Instead of waiting weeks or months for reports and analyses on how variables – such as the weather or public holidays – affect your business in terms of sales; businesses can access data in real-time and from anywhere (via a mobile device) through applications in the cloud. This information can help business owners manage stock levels, sales and staffing more efficiently by identifying trends more quickly.
2. Cost effective
Although the initial spend to move part or all of the business to the cloud might be costly, ultimately it can lead to a significant reduction in hardware and software expenses. There will be reduced costs around maintenance, replacement and updating, which makes mobile and cloud technology more accessible for smaller businesses.
3. Increases competitiveness
As well as being more cost-effective, cloud technology has levelled the playing field for small businesses, giving them access to the same technology that was once reserved for the bigger and better resourced companies.
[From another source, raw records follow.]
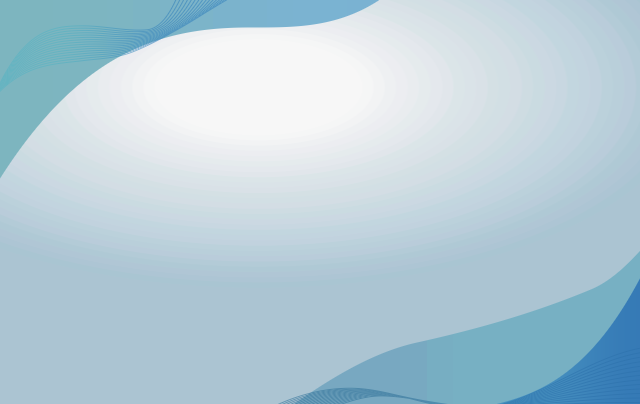
Reproduce this background procedurally as a Shadertoy shader.

```glsl
#define GLOW_CENTER vec2(0.404, 0.784)
#define GLOW_RADII vec2(0.681, 0.498)
#define GLOW_CORE 0.215
#define RINGS 30.0
#define RING_TINT 0.006
#define STRANDS 16
#define STRAND_WIDTH 0.0017
#define STRAND_OPACITY 0.8
#define WAVE_STEPS 24.0

// Cubic span between two nodes, each holding x, y and slope
float span(float x, vec3 a, vec3 b) {
    float w = b.x - a.x;
    float t = clamp((x - a.x) / w, 0.0, 1.0);
    float s = 1.0 - t;
    return mix(a.y, b.y, t * t * (3.0 - 2.0 * t))
         + w * t * s * (a.z * s - b.z * t);
}

// Smooth height curve through four nodes
float wave(float x, vec3 a, vec3 b, vec3 c, vec3 d) {
    if (x < b.x) return span(x, a, b);
    if (x < c.x) return span(x, b, c);
    return span(x, c, d);
}

// Signed distance in screen samples, from the local gradient
float screenDistance(float f) {
    return f / max(length(vec2(dFdx(f), dFdy(f))), 1e-6);
}

float fillAbove(float f) {
    return clamp(0.5 + screenDistance(f), 0.0, 1.0);
}

float strand(float f) {
    float width = STRAND_WIDTH * iResolution.y;
    float coverage = clamp(0.5 * max(width, 1.0) + 0.5 - abs(screenDistance(f)), 0.0, 1.0);
    return coverage * min(width, 1.0);
}

// Concentric elliptical steps from white to pale blue
vec3 glow(vec2 uv) {
    float r = length((uv - GLOW_CENTER) / GLOW_RADII);
    float level = clamp((r - GLOW_CORE) / (1.0 - GLOW_CORE), 0.0, 1.0) * RINGS;
    float edge = max(fwidth(level), 0.25);
    float ring = floor(level) + smoothstep(1.0 - edge, 1.0, fract(level));
    float t = ring / RINGS;
    vec3 color = mix(vec3(0.968), vec3(0.925, 0.933, 0.945), smoothstep(0.0, 0.14, t));
    color = mix(color, vec3(0.83, 0.875, 0.895), smoothstep(0.08, 0.46, t));
    color = mix(color, vec3(0.765, 0.835, 0.875), smoothstep(0.38, 0.7, t));
    color = mix(color, vec3(0.67, 0.77, 0.825), smoothstep(0.6, 1.0, t));
    float tint = sin(ring * 1.9) * smoothstep(0.0, 0.3, t) * (1.0 - smoothstep(0.97, 1.0, t));
    return color + RING_TINT * tint * vec3(1.4, -0.4, 0.6);
}

// Fan of strands twisting through the upper left
float upperStrands(vec2 uv) {
    float cover = 0.0;
    for (int i = 0; i < STRANDS; i++) {
        float k = float(i) / float(STRANDS - 1);
        vec3 a = mix(vec3(0.0, 0.794, 3.16), vec3(0.0, 0.774, 1.58), k);
        vec3 b = mix(vec3(0.13, 0.936, 0.0), vec3(0.13, 0.85, 0.2), k);
        vec3 c = mix(vec3(0.228, 0.926, 0.1), vec3(0.208, 0.872, 0.63), k);
        vec3 d = mix(vec3(0.28, 1.02, 4.0), vec3(0.376, 1.02, 0.87), k);
        cover = max(cover, strand(uv.y - wave(uv.x, a, b, c, d)));
    }
    return cover;
}

// Fan of strands along the bottom, widening to the right
float lowerStrands(vec2 uv) {
    float cover = 0.0;
    for (int i = 0; i < STRANDS; i++) {
        float k = float(i) / float(STRANDS - 1);
        vec3 a = mix(vec3(0.42, -0.012, 0.8), vec3(0.5, -0.02, 0.6), k);
        vec3 b = mix(vec3(0.547, 0.039, 0.0), vec3(0.6, 0.02, -0.05), k);
        vec3 c = mix(vec3(0.74, -0.012, 0.05), vec3(0.74, -0.006, 0.0), k);
        vec3 d = mix(vec3(1.0, 0.138, 0.3), vec3(1.0, -0.03, -0.1), k);
        cover = max(cover, strand(uv.y - wave(uv.x, a, b, c, d)));
    }
    return cover;
}

void mainImage(out vec4 fragColor, in vec2 fragCoord) {
    vec2 uv = fragCoord / iResolution.xy;
    float stepX = floor(uv.x * WAVE_STEPS) / WAVE_STEPS;
    vec3 color = glow(uv);

    // Upper left wave
    float upperEdge = uv.x < 0.391
        ? span(uv.x, vec3(0.0, 0.558, 2.5), vec3(0.391, 0.932, 0.0))
        : span(uv.x, vec3(0.391, 0.932, 0.0), vec3(0.612, 1.022, 1.25));
    vec3 upperColor = mix(vec3(0.49, 0.71, 0.75), vec3(0.48, 0.70, 0.825),
                          smoothstep(0.05, 0.52, stepX));
    color = mix(color, upperColor, fillAbove(uv.y - upperEdge));

    // Lower right wave
    float lowerEdge = wave(uv.x, vec3(0.44, -0.022, 1.15), vec3(0.651, 0.152, 0.35),
                           vec3(0.924, 0.284, 0.66), vec3(1.0, 0.379, 1.75));
    vec3 lowerColor = mix(vec3(0.47, 0.66, 0.755), vec3(0.465, 0.69, 0.765),
                          smoothstep(0.6, 0.7, stepX));
    color = mix(color, lowerColor, fillAbove(lowerEdge - uv.y));

    // Deep blue corner
    float cornerEdge = span(uv.x, vec3(0.765, -0.004, 0.35), vec3(1.0, 0.311, 3.0));
    vec3 cornerColor = mix(vec3(0.28, 0.57, 0.75), vec3(0.21, 0.48, 0.715),
                           smoothstep(0.82, 1.0, uv.x));
    color = mix(color, cornerColor, fillAbove(cornerEdge - uv.y));

    // Fine strands
    vec3 upperInk = mix(vec3(0.32, 0.70, 0.765), vec3(0.18, 0.49, 0.73), smoothstep(0.08, 0.26, uv.x));
    vec3 lowerInk = mix(vec3(0.17, 0.43, 0.59), vec3(0.17, 0.44, 0.67), smoothstep(0.6, 0.85, uv.x));
    color = mix(color, upperInk, STRAND_OPACITY * upperStrands(uv));
    color = mix(color, lowerInk, STRAND_OPACITY * lowerStrands(uv));
    fragColor = vec4(color, 1.0);
}
```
Now businesses of any size can have access to up-to-date, enterprise-level software, security and performance. Better yet, these services can scale up or down to match the immediate needs of a business without too much impact on the bottom line.
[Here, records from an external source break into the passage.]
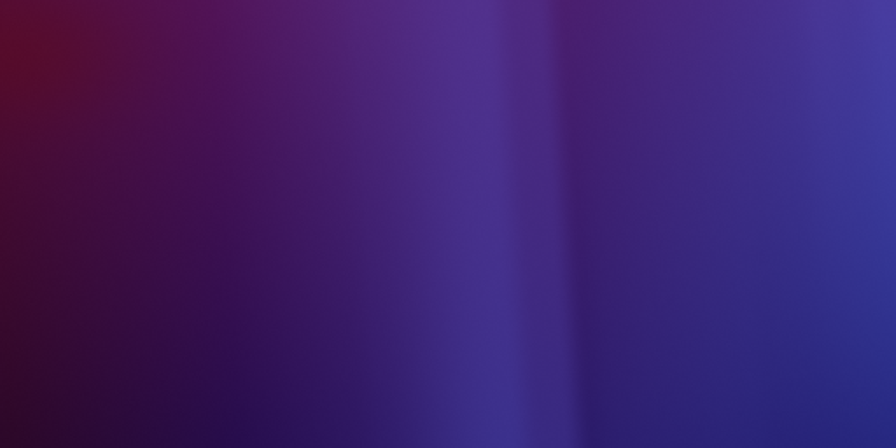
A Shadertoy shader for this background:

```glsl
#define RIDGE_X 0.560
#define EDGE_X 0.631
#define EDGE_SOFTNESS 0.017
#define FOLD_LEAN 0.030
#define GLOW_CENTER vec2(0.02, 0.88)
#define GLOW_STRENGTH 0.5
#define STREAK_STRENGTH 0.010
#define GRAIN_STRENGTH 0.006

float hash(vec2 p) {
    vec3 q = fract(vec3(p.xyx) * 0.1031);
    q += dot(q, q.yzx + 33.33);
    return fract((q.x + q.y) * q.z);
}

float valueNoise(vec2 p) {
    vec2 cell = floor(p);
    vec2 f = smoothstep(0.0, 1.0, fract(p));
    float low = mix(hash(cell), hash(cell + vec2(1, 0)), f.x);
    float high = mix(hash(cell + vec2(0, 1)), hash(cell + vec2(1, 1)), f.x);
    return mix(low, high, f.y);
}

// Left sheet: wine red through violet to the bright ridge
vec3 leftSheet(float x, float height) {
    vec3 wine = mix(vec3(0.17, 0.03, 0.16), vec3(0.33, 0.05, 0.21), height);
    vec3 plum = mix(vec3(0.15, 0.05, 0.30), vec3(0.32, 0.075, 0.34), height);
    vec3 violet = mix(vec3(0.18, 0.10, 0.40), vec3(0.32, 0.14, 0.46), height);
    vec3 ridge = mix(vec3(0.23, 0.19, 0.55), vec3(0.32, 0.19, 0.55), height);
    vec3 color = mix(wine, plum, clamp(x / 0.25, 0.0, 1.0));
    color = mix(color, violet, clamp((x - 0.25) / 0.16, 0.0, 1.0));
    return mix(color, ridge, smoothstep(0.38, RIDGE_X - 0.005, x));
}

// Right sheet: shaded violet rising to blue, with faint vertical pleats
vec3 rightSheet(float x, float height) {
    vec3 shade = mix(vec3(0.17, 0.11, 0.42), vec3(0.29, 0.11, 0.42), height);
    vec3 blue = mix(vec3(0.15, 0.16, 0.51), vec3(0.28, 0.23, 0.62), height);
    blue += vec3(0.0, 0.10, 0.12) * height * (1.0 - height);
    float across = clamp((x - EDGE_X) / (1.0 - EDGE_X), 0.0, 1.0);
    float pleats = valueNoise(vec2(x * 28.0, height * 0.7)) - 0.5;
    return mix(shade, blue, across) + STREAK_STRENGTH * pleats * vec3(1.0, 1.4, 2.0);
}

void mainImage(out vec4 fragColor, in vec2 fragCoord) {
    vec2 uv = fragCoord / iResolution.xy;
    float foldX = uv.x + FOLD_LEAN * (uv.y - 0.5);

    // Raised fold between the two sheets
    vec3 color = leftSheet(foldX, uv.y);
    vec3 foldShade = vec3(0.012, 0.028, 0.045);
    color -= foldShade * smoothstep(RIDGE_X - 0.004, RIDGE_X + 0.030, foldX);
    float edge = smoothstep(EDGE_X - EDGE_SOFTNESS, EDGE_X + EDGE_SOFTNESS, foldX);
    color = mix(color, rightSheet(foldX, uv.y), edge);

    // Red glow in the upper left corner
    vec2 glowOffset = (uv - GLOW_CENTER) / vec2(0.12, 0.15);
    float glow = GLOW_STRENGTH * exp(-dot(glowOffset, glowOffset));
    color = mix(color, vec3(0.36, 0.04, 0.12), glow);

    // Fine grain on a grid tied to the canvas
    float grain = hash(floor(uv * vec2(512.0, 256.0))) - 0.5;
    fragColor = vec4(color + GRAIN_STRENGTH * grain, 1.0);
}
```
4. Greater flexibility
The ability to access business platforms from the cloud can improve flexibility for business owners. It will enable them to run their business remotely but still have access to important information they need. This, of course, offers particular benefits for owners or managers that have multiple sites to manage, allowing them to perform management tasks, collaborate with co-workers, monitor projects and make key business decisions based on real-time reports without having to be on-site to do so.
5. Access to mobile apps
Cloud technology powers the vast array of mobile apps now available. The hospitality industry in particular has been quick to embrace the ‘app-economy’, which has allowed businesses to get closer to the customer and improve the customer experience. For example, customers can now order a coffee remotely with Beat the Q, or book a table using Dimmi. They can open and close a bar tab without handing over their card through Aston Club, or make a delivery order with a few taps through Menulog. Such apps also enable business owners to reach new customers, optimise table use, reduce labour costs and promote specials during slow periods – ultimately increasing profits.
Apps aren’t just permeating the hospitality industry though. Whatever your sector, there will be a myriad of apps being used by your customers, your partners and your competitors.
6. Technology integration
Another benefit of the cloud is the ability to connect different tools for more efficient processes. For example, a number of business systems (including ours) connect to accounting platforms such as MYOB and Xero to make accounting and payroll quicker and easier for businesses. Another example is Salesforce, a CRM system in the cloud. It connects to any number of apps a business might use for sales, customer service, marketing, HR, finance, analytics and more, so customer information can be collected and used across the whole of the business. These are just a few examples of how technology integrations make business management quicker, easier and more cost-effective.
We have seen many savvy owner-operators be quick to adopt new technologies to deliver significant benefits to the business. As always, it’s important to adapt to survive.
Sean O’Meara is the founder of ImPOS, a point of sale solution provider for the hospitality industry.